Henry Morgenthau III, a producer and documentarian for public television in its earliest days, died Wednesday in Washington, D.C., of complications from aortic stenosis. He was 101.
His son, cinematographer Kramer Morgenthau, said in a Washington Post obituary that his father was inspired by “the whole concept of using television to educate and also tell stories of marginalized people in society.”
Henry Morgenthau joined WGBH in Boston in 1957, just two years after it went on the air. He worked there as a producer until 1977. Morgenthau’s work at WGBH won national honors including Peabody, Emmy and UPI awards. He was recognized during a celebration of 50 years of public broadcasting in November at the Library of Congress.
Among his signature programs was South African Essay, a miniseries about apartheid. Another of his projects, Eleanor Roosevelt: Prospects of Mankind, was a weekly talk show hosted by the former first lady that aired from 1959–62. Filmed at Brandeis University, the roundtable discussion featured guests including John Kenneth Galbraith, John F. Kennedy, Henry Kissinger, Edward R. Murrow, Bertrand Russell and Adlai Stevenson
In 1963 Morgenthau interviewed the Rev. Martin Luther King Jr., Malcolm X and James Baldwin for The Negro and the American Promise. Portions of the Baldwin interview aired in the 2016 Independent Lens documentary I Am Not Your Negro, which received an Academy Award nomination.
In 1967 he produced A Conversation with Svetlana Alliluyeva, a documentary about Joseph Stalin’s daughter, for NET Journal, a public TV news and public affairs anthology series.
Henry Becton, WGBH vice chair and former station president, was a producer trainee under Morgenthau. Becton recalled Morgenthau as a “beloved mentor to many of us,” with a refreshingly understated and selfless style, according to a statement from the station.
“Our audience benefitted time after time from Henry’s genuine and far-ranging intellectual curiosity, from his social conscience, often ahead of his time, and from his access to the best minds and leaders in numerous fields,” said Becton, who worked with Morgenthau on a national special about parenting hosted by pediatrician Dr. T. Barry Brazelton.
Morgenthau was born Jan. 11, 1917, in New York City, son of Elinor Fatman and Henry Morgenthau Jr. He attended Princeton University, graduating with an art history degree in 1939. Morgenthau served in the Army during World War II and received a Bronze Star.
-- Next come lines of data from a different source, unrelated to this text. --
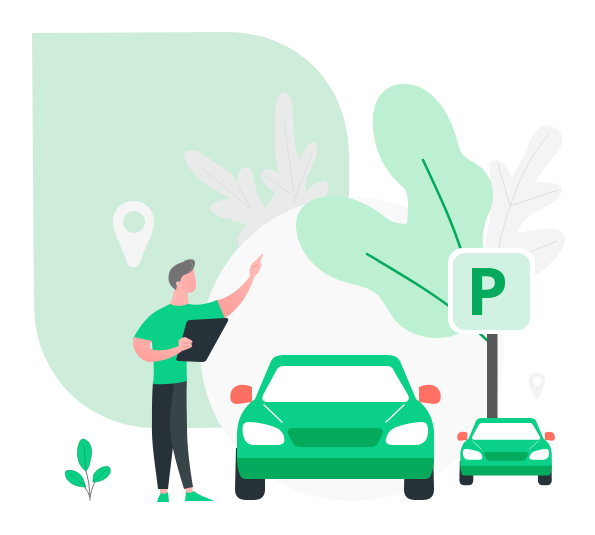
<!DOCTYPE html>
<html lang="en">
<head>
<meta charset="utf-8">
<title>Parking</title>
<style>
:root {
  --green: #0bd088;
  --green-dark: #05aa5c;
  --green-leaf: #bdf0d2;
  --mint: #ceecda;
  --sign: #d1f2e2;
  --paper: #fff;
  --disc: #f9f9f9;
  --grey-leaf: #e9eaea;
  --pale-leaf: #f4f4f4;
  --navy: #263238;
  --coral: #ff7062;
  --skin: #ffb4b0;
  --hair: #737373;
  --pole: #575757;
}
html, body { margin: 0; background: var(--paper); overflow: hidden; }
.scene { display: block; width: 595px; height: 535px; }
.mint { fill: var(--mint); }
.disc { fill: var(--disc); }
.grey-leaf { fill: var(--grey-leaf); }
.pale-leaf { fill: var(--pale-leaf); }
.green-leaf { fill: var(--green-leaf); }
.green { fill: var(--green); }
.dark { fill: var(--green-dark); }
.white { fill: var(--paper); }
.navy { fill: var(--navy); }
.coral { fill: var(--coral); }
.skin { fill: var(--skin); }
.hair { fill: var(--hair); }
.pole { fill: var(--pole); }
.sign { fill: var(--sign); }
.line { fill: none; stroke-linecap: round; stroke-linejoin: round; }
.vein { stroke: var(--green-dark); stroke-width: 2.6; }
.faint { stroke: #dedede; stroke-width: 1; }
.letter { font: 700 67px "Open Sans", "Noto Sans", sans-serif; fill: var(--green-dark); }
</style>
</head>
<body>
<svg class="scene" viewBox="0 0 595 535" role="img" aria-label="Man with a clipboard pointing towards a parking sign beside two green cars">
  <defs>
    <linearGradient id="arm-shade" x1="0" y1="1" x2="1" y2="0">
      <stop offset="0" stop-color="#ff9a96"/>
      <stop offset="1" stop-color="#ffbfbb"/>
    </linearGradient>
    <linearGradient id="face-shade" x1="0" y1="0" x2="1" y2="0">
      <stop offset="0" stop-color="#ffb9b5"/>
      <stop offset="1" stop-color="#ffa5a5"/>
    </linearGradient>
    <path id="pin" fill-rule="evenodd" d="M134 201C122 201 113 210 113 221C113 233 121 245 127 262C129 269 138 269 140 262C146 245 154 233 154 221C154 210 145 201 134 201ZM134 211A11 11 0 1 1 134 233A11 11 0 1 1 134 211Z"/>
    <g id="car">
      <path class="navy" d="M236 448H265V489Q265 500 254 500H246Q235 500 235 489ZM405 448H433L434 489Q434 500 423 500H415Q404 500 404 489Z"/>
      <path class="coral" d="M252 387C243 383 234 384 231 392C229 399 231 404 237 404L252 402ZM419 387C428 383 437 384 440 392C442 399 440 404 434 404L419 402Z"/>
      <path class="green" d="M283 355H388Q397 355 400 361L416 399C428 407 434 420 434 434V462H237V434C237 420 243 407 255 399L271 361Q274 355 283 355Z"/>
      <path class="white" d="M284 366H387Q392 366 394 371L408 395Q411 402 404 402H268Q260 402 263 395L276 371Q278 366 284 366Z"/>
      <path class="line" stroke="#fff" stroke-width="1.3" d="M264 405L282 422M404 405L386 422"/>
      <path class="dark" d="M293 428H377Q385 428 382 435L378 443Q376 447 370 447H301Q295 447 293 443L288 434Q286 428 293 428Z"/>
      <path class="white" d="M248 422C258 422 275 426 280 430C284 434 285 439 284 442Q283 445 277 445L253 445Q246 444 244 438C242 431 241 422 248 422ZM422 422C412 422 396 426 391 430C387 434 385 439 386 442Q387 445 393 445L417 445Q424 444 427 438C429 431 429 422 422 422Z"/>
      <path class="dark" d="M237 458H434Q434 468 431 475Q430 479 425 479H246Q241 479 240 475Q237 468 237 458Z"/>
    </g>
  </defs>

  <g id="backdrop">
    <path class="mint" d="M32 33L226 32C298 32 349 84 349 156V427L156 428C87 428 34 374 34 305Z"/>
    <g id="grey-foliage">
      <path class="grey-leaf" d="M184 155C185 150 194 149 201 153L228 171C234 175 235 180 237 184C237 176 239 168 246 167C254 168 254 182 257 193C260 199 263 203 264 208C270 202 273 198 274 192C266 185 258 180 262 172C265 167 272 170 279 173C274 160 275 143 275 132C275 116 274 93 284 92C295 93 293 120 294 136C295 145 297 152 300 160C304 150 309 141 315 142C321 149 314 162 309 173C304 181 305 187 306 192C313 184 322 178 327 182C332 195 318 205 312 213L302 235L240 246C235 241 237 234 247 225C235 220 212 217 210 209C211 202 221 199 230 199C215 190 205 184 197 177C191 170 184 162 184 155Z"/>
      <path class="line faint" d="M203 169L252 210M238 185L250 207M284 120L295 203M265 176L292 195M312 154L295 198"/>
    </g>
    <g id="pale-foliage">
      <path class="pale-leaf" d="M543 126C556 124 566 134 561 146C555 157 546 164 536 181C546 184 559 181 562 188C563 198 547 206 534 213C525 218 520 225 518 233C535 231 560 222 565 237C566 252 550 264 538 274L518 284L486 252C484 240 488 230 490 219L490 162C495 158 502 160 506 167C509 171 511 174 512 178C518 166 524 157 528 146C532 136 536 128 543 126Z"/>
      <path class="line faint" d="M548 135C530 156 518 182 510 207C504 224 500 238 498 254M498 164L510 206L558 190M524 254L557 241"/>
    </g>
    <circle class="disc" cx="352" cy="349" r="152"/>
    <use href="#pin" fill="#f5f5f5"/>
    <use href="#pin" fill="#f3f3f3" transform="translate(483.5 292) scale(.4)"/>
  </g>

  <g id="green-foliage">
    <path class="green-leaf" d="M408 84C384 82 371 100 373 128C375 153 386 173 403 187C410 194 408 208 407 224C394 224 388 220 380 213C366 203 350 196 332 196C310 196 296 208 296 226C297 252 318 274 342 281C357 286 369 287 378 295C387 305 391 320 405 329C424 341 447 340 462 332L485 252C480 239 484 224 490 211C498 190 490 172 475 163C464 157 460 154 458 143C450 111 431 86 408 84Z"/>
    <path class="line vein" d="M423 160C437 190 452 221 463 256M367 254C402 275 430 291 458 313L490 343"/>
  </g>

  <g id="parking-sign">
    <rect class="pole" x="487" y="332" width="10.5" height="90"/>
    <rect class="white" x="448" y="248" width="87" height="86" rx="15"/>
    <rect class="sign" x="453" y="253" width="77" height="77" rx="12"/>
    <text class="letter" x="466" y="315">P</text>
  </g>

  <g id="cars">
    <use href="#car"/>
    <use href="#car" transform="translate(350.2 253.1) scale(.4645)"/>
  </g>

  <g id="plant">
    <path class="line" stroke="#777" d="M85 468Q90 482 90 500M74 477Q86 485 90 497M101 472Q92 484 90 497"/>
    <path class="green" stroke="#05aa5c" stroke-width=".7" d="M83 439C90 440 93 449 91 457C90 464 88 469 86 471C79 467 76 456 78 447Q80 439 83 439ZM66 471C71 469 79 472 82 477C84 481 85 485 86 487C78 487 70 484 67 479Q64 474 66 471ZM109 467C105 465 97 469 94 474C93 477 93 480 93 482C100 482 107 479 110 473Q111 469 109 467Z"/>
    <path class="line" stroke="#05aa5c" stroke-width=".8" d="M84 446L86 469M70 474L85 486M106 470L94 481"/>
  </g>

  <g id="man">
    <g id="legs">
      <path class="skin" d="M160 486H168L167 496H160ZM185 485L192 484L193 495H186Z"/>
      <path class="green" d="M161 493Q165 495 168 492L169 502H157Q158 497 161 493ZM186 492Q190 494 194 491C199 496 207 497 214 501H185Z"/>
      <path class="navy" d="M153 382L185 380C185 396 177 411 175 429C173 449 170 470 168 489H158C156 470 151 443 152 422C152 407 152 395 153 382Z"/>
      <path fill="#37444a" d="M187 378C186 397 187 412 187 427C187 448 190 468 193 487L184 489C179 472 171 447 170 428C169 412 173 399 174 382Z"/>
    </g>
    <g id="head">
      <path class="skin" d="M175 284L187 288L189 306Q180 311 169 306C173 299 174 292 175 284Z"/>
      <path fill="url(#face-shade)" d="M176 274L193 268C194 274 196 279 196 285C196 292 191 294 186 292C179 290 175 284 176 274Z"/>
      <path class="hair" d="M169 274C170 267 177 264 183 262C187 259 194 258 195 262C195 268 192 273 184 275C181 277 181 279 180 282C177 280 175 283 177 286L176 290C171 287 167 282 169 274Z"/>
      <path class="line" stroke="#999" stroke-width=".7" d="M191 262Q196 267 188 272"/>
    </g>
    <path id="raised-arm" fill="url(#arm-shade)" d="M215 301C228 298 241 289 250 276C249 270 250 265 254 262L262 254Q264 254 262 258L260 262Q263 264 260 269C259 273 256 275 254 277C249 294 240 308 224 319Z"/>
    <path class="green" d="M162 308L170 304Q178 308 188 304C198 306 207 304 217 300L225 319C211 322 201 323 195 325C187 338 186 356 187 381Q171 385 153 384C155 370 153 356 152 342L133 339C140 325 150 313 162 308Z"/>
    <path id="clipboard" class="navy" d="M190 320L226 318Q229 318 228 321L207 359Q206 362 202 362L178 361Q175 360 177 357L186 324Q187 320 190 320Z"/>
    <path id="folded-arm" fill="url(#arm-shade)" d="M134 337L152 341C150 344 149 346 151 349C159 352 169 350 179 346C177 340 180 338 185 337L191 340Q194 342 191 344Q194 346 190 348L182 351C173 358 161 362 149 362C139 360 130 348 134 337Z"/>
    <path class="line" stroke="#ef8884" stroke-width=".7" d="M183 343L191 343M184 347L190 346M253 267L258 264"/>
  </g>
</svg>
</body>
</html>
He married Ruth Schachter in 1962; she died in 2006.
He authored two books: the family history Mostly Morgenthaus in 1991 and a book of poetry published when he was 99 years old, A Sunday in Purgatory. “Later in life Henry’s creativity found a new chapter as a poet, continuing to inspire us to the end,” Becton said.
Survivors in addition to Kramer include a daughter, Sarah Morgenthau of Washington; a son, Henry “Ben” Morgenthau IV of Danville, Calif.; a brother, Robert M. Morgenthau; and six grandchildren.
He was preceded in death by a sister, Joan Morgenthau Hirschhorn.
Services took place Monday in Washington; interment will be in New York City. In lieu of flowers, contributions may be made to The Henry Morgenthau Poetry Prize, c/o Passager Books, 1420 N. Charles St., Baltimore, MD 21201; or to Princeton University, 330 Alexander St., Princeton, NJ 08540.